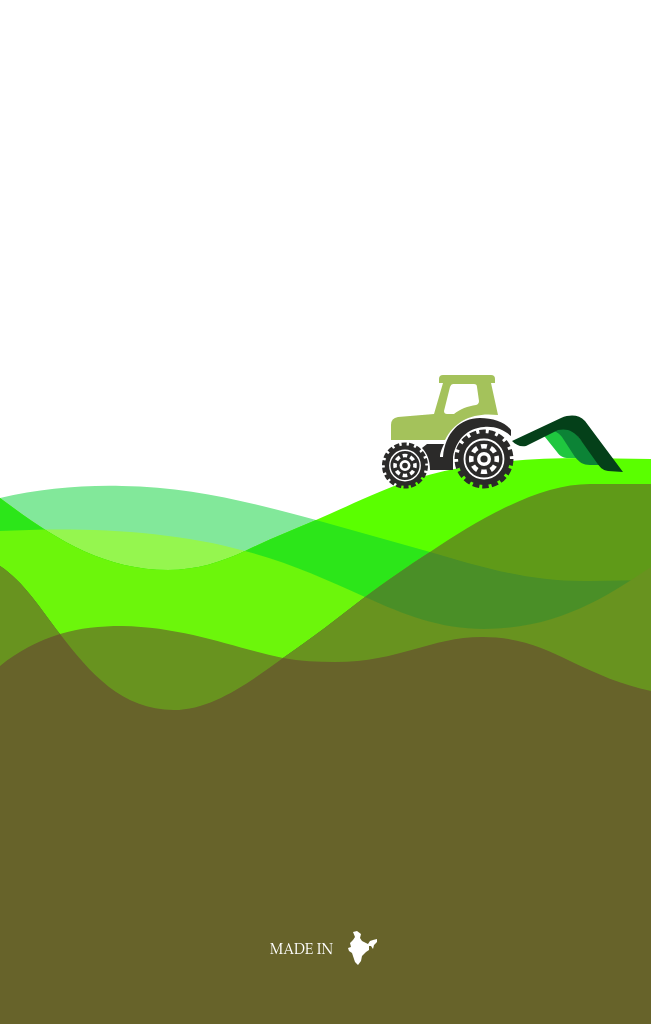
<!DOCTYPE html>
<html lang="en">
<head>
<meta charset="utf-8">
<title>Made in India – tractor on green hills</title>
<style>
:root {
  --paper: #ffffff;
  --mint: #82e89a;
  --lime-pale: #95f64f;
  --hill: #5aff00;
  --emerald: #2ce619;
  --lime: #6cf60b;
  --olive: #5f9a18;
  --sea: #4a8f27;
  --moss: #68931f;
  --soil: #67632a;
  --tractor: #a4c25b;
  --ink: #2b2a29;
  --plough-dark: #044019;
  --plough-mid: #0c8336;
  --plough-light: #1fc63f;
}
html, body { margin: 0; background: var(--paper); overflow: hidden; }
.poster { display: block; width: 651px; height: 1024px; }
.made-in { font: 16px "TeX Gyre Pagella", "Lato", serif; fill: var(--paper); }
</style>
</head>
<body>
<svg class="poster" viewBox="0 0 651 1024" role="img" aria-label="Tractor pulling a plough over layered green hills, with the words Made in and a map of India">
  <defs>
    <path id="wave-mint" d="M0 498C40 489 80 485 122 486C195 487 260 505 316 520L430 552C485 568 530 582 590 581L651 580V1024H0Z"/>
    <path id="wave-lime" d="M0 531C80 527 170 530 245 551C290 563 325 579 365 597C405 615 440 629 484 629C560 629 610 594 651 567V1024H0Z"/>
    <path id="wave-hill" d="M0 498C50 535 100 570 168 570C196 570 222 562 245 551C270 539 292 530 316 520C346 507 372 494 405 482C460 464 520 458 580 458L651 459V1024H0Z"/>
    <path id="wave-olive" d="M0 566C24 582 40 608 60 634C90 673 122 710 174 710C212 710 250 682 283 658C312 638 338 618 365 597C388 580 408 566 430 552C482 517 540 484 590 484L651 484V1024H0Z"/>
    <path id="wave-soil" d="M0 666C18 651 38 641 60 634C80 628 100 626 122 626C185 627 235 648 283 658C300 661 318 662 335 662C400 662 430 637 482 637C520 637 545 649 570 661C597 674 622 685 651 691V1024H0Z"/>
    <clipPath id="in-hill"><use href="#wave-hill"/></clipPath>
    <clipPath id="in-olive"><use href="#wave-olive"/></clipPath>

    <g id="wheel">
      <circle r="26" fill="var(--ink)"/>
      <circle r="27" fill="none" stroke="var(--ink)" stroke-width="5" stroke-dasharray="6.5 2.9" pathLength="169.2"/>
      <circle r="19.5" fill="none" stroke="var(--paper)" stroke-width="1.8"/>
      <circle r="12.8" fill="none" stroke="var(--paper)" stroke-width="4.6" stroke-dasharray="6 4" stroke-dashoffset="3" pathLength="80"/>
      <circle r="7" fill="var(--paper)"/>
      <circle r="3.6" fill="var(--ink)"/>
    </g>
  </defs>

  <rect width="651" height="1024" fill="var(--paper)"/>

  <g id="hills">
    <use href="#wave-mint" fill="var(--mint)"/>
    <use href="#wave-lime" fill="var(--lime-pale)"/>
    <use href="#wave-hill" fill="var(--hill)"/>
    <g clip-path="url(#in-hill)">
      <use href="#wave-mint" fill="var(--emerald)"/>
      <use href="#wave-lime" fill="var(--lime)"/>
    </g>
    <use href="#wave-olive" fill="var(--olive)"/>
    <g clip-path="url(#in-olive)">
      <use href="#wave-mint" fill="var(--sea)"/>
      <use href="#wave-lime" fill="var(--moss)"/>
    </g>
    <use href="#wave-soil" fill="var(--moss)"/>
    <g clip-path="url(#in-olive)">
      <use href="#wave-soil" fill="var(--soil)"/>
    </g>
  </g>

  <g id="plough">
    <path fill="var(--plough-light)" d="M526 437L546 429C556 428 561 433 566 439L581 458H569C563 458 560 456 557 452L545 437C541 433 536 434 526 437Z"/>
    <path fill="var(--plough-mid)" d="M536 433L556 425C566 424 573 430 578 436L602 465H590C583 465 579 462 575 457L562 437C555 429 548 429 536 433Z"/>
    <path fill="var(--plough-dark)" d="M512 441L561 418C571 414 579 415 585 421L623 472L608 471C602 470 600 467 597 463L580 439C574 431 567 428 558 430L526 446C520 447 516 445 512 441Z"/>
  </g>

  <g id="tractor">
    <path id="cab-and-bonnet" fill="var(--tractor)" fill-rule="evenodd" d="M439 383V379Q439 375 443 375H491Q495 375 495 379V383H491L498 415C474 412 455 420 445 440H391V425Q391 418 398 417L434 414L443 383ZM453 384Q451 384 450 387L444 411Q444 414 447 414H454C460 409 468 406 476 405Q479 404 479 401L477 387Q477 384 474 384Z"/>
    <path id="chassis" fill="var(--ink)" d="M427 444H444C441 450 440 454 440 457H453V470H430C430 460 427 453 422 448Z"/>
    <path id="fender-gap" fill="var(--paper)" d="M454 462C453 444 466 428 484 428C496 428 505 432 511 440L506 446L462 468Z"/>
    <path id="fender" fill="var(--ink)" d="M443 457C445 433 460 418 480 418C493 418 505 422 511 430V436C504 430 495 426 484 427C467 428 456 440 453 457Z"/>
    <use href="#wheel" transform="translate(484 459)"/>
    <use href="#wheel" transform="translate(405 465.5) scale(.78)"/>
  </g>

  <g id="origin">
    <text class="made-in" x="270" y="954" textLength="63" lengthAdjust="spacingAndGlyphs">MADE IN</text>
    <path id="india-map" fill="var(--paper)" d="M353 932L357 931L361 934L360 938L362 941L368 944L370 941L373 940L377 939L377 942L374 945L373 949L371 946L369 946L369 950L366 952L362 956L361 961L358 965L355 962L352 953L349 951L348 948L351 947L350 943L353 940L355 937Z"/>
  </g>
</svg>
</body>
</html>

────────────────

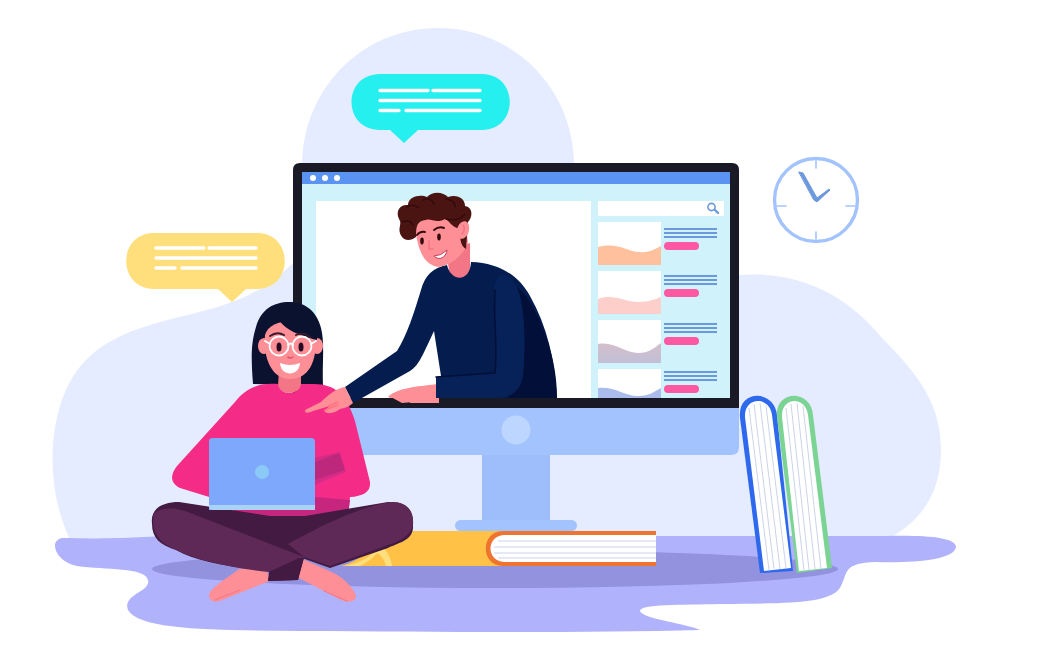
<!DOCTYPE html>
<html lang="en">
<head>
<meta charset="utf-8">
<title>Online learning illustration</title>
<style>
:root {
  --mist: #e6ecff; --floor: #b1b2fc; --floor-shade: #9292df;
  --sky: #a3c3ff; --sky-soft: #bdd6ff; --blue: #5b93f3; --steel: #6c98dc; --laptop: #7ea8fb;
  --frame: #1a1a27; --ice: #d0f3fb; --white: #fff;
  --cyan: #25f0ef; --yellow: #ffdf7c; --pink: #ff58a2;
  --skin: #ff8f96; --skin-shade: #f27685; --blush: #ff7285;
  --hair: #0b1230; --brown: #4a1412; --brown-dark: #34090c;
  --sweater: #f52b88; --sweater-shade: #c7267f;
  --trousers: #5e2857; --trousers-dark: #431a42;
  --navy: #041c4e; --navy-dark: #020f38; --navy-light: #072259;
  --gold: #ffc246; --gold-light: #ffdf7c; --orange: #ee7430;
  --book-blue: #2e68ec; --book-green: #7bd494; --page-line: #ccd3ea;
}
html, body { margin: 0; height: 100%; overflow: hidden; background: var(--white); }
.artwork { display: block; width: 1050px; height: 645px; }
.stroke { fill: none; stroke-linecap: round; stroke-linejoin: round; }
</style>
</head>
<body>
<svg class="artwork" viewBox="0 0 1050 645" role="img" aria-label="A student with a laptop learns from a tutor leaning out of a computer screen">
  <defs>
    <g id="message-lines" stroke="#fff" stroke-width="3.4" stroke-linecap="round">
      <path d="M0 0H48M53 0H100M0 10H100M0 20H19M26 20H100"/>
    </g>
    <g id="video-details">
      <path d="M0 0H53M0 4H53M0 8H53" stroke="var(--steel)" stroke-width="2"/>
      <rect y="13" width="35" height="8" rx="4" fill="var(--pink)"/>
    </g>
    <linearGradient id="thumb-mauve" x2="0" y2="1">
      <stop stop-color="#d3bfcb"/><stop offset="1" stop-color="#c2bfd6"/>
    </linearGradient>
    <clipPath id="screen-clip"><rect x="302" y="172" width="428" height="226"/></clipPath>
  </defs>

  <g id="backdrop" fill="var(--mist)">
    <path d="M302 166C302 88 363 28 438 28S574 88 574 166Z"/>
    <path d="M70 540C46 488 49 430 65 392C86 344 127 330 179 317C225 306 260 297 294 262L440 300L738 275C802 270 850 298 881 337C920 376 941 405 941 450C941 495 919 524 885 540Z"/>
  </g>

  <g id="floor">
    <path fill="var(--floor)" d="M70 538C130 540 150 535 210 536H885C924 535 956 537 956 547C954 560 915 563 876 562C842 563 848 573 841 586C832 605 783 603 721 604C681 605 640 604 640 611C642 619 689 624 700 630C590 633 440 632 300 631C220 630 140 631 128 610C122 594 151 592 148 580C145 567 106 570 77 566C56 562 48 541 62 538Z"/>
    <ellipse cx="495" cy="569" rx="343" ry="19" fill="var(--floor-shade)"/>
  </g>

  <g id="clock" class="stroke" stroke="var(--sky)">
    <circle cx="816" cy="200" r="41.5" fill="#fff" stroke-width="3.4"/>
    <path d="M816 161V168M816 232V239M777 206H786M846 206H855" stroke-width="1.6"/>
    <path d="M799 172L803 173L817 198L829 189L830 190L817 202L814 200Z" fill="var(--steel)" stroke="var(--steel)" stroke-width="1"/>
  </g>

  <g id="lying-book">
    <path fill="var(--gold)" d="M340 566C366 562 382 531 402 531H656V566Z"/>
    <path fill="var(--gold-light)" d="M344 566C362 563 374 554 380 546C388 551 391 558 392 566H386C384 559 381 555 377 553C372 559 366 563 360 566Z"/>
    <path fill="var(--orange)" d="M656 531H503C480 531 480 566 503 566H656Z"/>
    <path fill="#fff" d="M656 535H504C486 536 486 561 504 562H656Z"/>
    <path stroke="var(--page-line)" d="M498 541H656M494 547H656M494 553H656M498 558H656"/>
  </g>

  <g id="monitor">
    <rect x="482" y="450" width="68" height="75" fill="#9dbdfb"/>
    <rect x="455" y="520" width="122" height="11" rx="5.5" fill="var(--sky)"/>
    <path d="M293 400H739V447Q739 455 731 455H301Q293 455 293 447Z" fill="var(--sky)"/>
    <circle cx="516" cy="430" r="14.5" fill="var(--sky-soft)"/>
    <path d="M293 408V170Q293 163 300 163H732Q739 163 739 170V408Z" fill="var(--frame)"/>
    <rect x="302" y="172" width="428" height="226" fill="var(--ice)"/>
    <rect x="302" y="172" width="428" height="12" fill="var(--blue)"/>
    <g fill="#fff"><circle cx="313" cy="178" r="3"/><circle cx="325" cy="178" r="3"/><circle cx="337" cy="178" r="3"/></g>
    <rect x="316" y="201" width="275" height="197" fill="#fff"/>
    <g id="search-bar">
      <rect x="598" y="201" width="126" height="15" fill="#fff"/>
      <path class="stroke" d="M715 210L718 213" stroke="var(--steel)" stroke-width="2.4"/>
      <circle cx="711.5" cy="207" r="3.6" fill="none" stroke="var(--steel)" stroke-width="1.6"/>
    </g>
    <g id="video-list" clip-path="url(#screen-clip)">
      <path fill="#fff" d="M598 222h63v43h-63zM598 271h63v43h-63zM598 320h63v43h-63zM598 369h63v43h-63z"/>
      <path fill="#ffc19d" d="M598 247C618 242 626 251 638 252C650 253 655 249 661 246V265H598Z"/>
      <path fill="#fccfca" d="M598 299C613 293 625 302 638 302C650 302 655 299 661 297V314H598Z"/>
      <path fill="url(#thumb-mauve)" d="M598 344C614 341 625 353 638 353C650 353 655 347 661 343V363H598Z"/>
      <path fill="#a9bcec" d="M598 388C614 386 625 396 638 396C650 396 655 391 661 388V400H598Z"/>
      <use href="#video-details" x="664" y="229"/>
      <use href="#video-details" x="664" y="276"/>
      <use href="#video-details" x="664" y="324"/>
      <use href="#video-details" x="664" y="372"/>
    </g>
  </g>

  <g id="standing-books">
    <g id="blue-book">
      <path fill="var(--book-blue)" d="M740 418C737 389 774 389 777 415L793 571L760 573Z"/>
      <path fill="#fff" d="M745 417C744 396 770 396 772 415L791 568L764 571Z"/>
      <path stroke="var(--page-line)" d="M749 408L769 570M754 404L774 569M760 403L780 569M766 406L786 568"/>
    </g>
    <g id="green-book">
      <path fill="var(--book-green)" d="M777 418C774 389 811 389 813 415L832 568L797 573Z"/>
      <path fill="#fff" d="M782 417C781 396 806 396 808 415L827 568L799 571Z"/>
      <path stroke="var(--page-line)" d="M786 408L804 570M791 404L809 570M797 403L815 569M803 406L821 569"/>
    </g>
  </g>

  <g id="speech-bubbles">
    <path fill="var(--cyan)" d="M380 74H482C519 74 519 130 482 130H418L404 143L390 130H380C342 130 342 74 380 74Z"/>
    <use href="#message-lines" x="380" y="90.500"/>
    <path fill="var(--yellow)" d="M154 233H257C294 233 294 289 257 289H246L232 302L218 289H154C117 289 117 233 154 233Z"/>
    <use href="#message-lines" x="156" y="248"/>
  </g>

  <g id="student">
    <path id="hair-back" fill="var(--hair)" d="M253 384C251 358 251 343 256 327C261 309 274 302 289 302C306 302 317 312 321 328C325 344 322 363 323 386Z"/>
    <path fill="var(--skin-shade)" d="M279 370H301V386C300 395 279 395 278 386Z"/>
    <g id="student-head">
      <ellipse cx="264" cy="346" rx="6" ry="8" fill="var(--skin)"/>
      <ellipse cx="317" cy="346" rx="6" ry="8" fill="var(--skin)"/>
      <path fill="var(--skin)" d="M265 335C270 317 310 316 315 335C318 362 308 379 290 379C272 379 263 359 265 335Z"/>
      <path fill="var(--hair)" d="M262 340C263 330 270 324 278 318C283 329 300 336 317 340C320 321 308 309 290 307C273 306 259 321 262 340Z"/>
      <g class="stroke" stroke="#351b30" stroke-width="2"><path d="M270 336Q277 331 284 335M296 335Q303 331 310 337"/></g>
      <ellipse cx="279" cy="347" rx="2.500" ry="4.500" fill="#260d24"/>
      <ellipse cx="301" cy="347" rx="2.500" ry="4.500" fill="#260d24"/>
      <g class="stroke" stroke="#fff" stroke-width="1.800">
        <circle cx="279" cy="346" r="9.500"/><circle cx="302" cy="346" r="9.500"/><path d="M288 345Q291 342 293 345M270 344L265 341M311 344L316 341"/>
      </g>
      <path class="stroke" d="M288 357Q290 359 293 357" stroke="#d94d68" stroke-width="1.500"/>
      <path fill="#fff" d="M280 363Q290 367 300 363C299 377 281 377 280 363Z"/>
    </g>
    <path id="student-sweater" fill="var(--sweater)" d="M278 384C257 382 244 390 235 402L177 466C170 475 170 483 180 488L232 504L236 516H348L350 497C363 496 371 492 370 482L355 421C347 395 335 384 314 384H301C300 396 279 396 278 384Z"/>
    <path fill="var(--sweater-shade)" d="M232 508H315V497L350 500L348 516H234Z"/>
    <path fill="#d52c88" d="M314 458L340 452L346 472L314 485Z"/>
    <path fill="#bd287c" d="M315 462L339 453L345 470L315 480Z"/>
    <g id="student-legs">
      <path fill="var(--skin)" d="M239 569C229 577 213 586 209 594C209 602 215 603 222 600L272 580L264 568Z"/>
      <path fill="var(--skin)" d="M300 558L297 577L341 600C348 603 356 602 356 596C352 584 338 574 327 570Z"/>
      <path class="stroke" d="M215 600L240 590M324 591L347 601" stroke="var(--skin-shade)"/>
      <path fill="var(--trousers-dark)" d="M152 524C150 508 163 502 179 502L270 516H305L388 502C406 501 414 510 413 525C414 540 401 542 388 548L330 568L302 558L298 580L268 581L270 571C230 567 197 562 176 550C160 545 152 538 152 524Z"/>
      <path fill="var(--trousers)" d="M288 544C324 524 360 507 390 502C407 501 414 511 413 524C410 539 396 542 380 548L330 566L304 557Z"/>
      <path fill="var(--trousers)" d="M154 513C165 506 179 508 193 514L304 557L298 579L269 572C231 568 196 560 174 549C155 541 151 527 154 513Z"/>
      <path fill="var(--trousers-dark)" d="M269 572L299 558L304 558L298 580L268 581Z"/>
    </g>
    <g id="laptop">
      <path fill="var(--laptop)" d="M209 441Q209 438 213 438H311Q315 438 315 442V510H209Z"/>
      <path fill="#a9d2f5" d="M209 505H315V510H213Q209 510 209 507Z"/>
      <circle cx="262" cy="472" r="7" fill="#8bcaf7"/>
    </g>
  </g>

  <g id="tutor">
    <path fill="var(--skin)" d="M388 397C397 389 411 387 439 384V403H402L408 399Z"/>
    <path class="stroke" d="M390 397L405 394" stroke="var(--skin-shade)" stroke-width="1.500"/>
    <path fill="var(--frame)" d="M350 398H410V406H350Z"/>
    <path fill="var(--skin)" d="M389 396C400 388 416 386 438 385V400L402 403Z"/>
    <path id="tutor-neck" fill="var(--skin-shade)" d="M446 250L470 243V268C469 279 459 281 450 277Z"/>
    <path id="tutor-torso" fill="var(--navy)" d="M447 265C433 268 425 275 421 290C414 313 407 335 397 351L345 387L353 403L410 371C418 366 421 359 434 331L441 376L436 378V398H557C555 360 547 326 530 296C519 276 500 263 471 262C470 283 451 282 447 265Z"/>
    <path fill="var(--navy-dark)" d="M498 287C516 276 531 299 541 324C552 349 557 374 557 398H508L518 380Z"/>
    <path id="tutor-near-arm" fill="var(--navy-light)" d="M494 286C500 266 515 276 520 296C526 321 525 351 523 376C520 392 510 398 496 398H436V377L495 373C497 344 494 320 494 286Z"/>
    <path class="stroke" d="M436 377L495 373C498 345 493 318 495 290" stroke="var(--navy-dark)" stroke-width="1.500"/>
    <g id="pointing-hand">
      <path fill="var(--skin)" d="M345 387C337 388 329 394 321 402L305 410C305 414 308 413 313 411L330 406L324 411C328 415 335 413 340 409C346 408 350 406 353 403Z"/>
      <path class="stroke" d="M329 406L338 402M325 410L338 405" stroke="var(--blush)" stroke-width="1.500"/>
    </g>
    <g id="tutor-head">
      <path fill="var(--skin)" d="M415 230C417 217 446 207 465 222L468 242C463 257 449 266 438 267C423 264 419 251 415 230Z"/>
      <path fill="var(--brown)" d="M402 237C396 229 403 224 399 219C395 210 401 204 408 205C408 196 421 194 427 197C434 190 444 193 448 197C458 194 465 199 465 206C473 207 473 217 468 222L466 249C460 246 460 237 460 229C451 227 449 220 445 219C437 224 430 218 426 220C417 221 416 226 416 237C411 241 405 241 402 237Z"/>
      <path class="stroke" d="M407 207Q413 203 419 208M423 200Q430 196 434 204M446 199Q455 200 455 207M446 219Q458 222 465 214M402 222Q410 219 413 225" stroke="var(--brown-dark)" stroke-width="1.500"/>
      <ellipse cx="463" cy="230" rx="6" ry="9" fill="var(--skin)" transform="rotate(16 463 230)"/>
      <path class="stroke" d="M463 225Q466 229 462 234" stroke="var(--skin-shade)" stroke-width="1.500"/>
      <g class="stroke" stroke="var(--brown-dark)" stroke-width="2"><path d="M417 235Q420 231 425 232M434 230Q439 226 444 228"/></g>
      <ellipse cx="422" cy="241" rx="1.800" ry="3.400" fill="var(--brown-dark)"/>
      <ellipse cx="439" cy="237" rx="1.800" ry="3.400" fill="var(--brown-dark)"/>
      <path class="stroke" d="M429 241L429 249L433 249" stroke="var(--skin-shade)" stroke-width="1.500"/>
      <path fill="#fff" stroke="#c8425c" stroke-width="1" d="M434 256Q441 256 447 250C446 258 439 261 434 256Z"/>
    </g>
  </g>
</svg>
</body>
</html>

────────────────

**Task brief:** Beginning with the line containing "558L297 577L341 600C348" and ending with the line containing "544C324 524 360", extract those lines exactly from the listing above, and only those.

**Answer to this task:**
      <path fill="var(--skin)" d="M300 558L297 577L341 600C348 603 356 602 356 596C352 584 338 574 327 570Z"/>
      <path class="stroke" d="M215 600L240 590M324 591L347 601" stroke="var(--skin-shade)"/>
      <path fill="var(--trousers-dark)" d="M152 524C150 508 163 502 179 502L270 516H305L388 502C406 501 414 510 413 525C414 540 401 542 388 548L330 568L302 558L298 580L268 581L270 571C230 567 197 562 176 550C160 545 152 538 152 524Z"/>
      <path fill="var(--trousers)" d="M288 544C324 524 360 507 390 502C407 501 414 511 413 524C410 539 396 542 380 548L330 566L304 557Z"/>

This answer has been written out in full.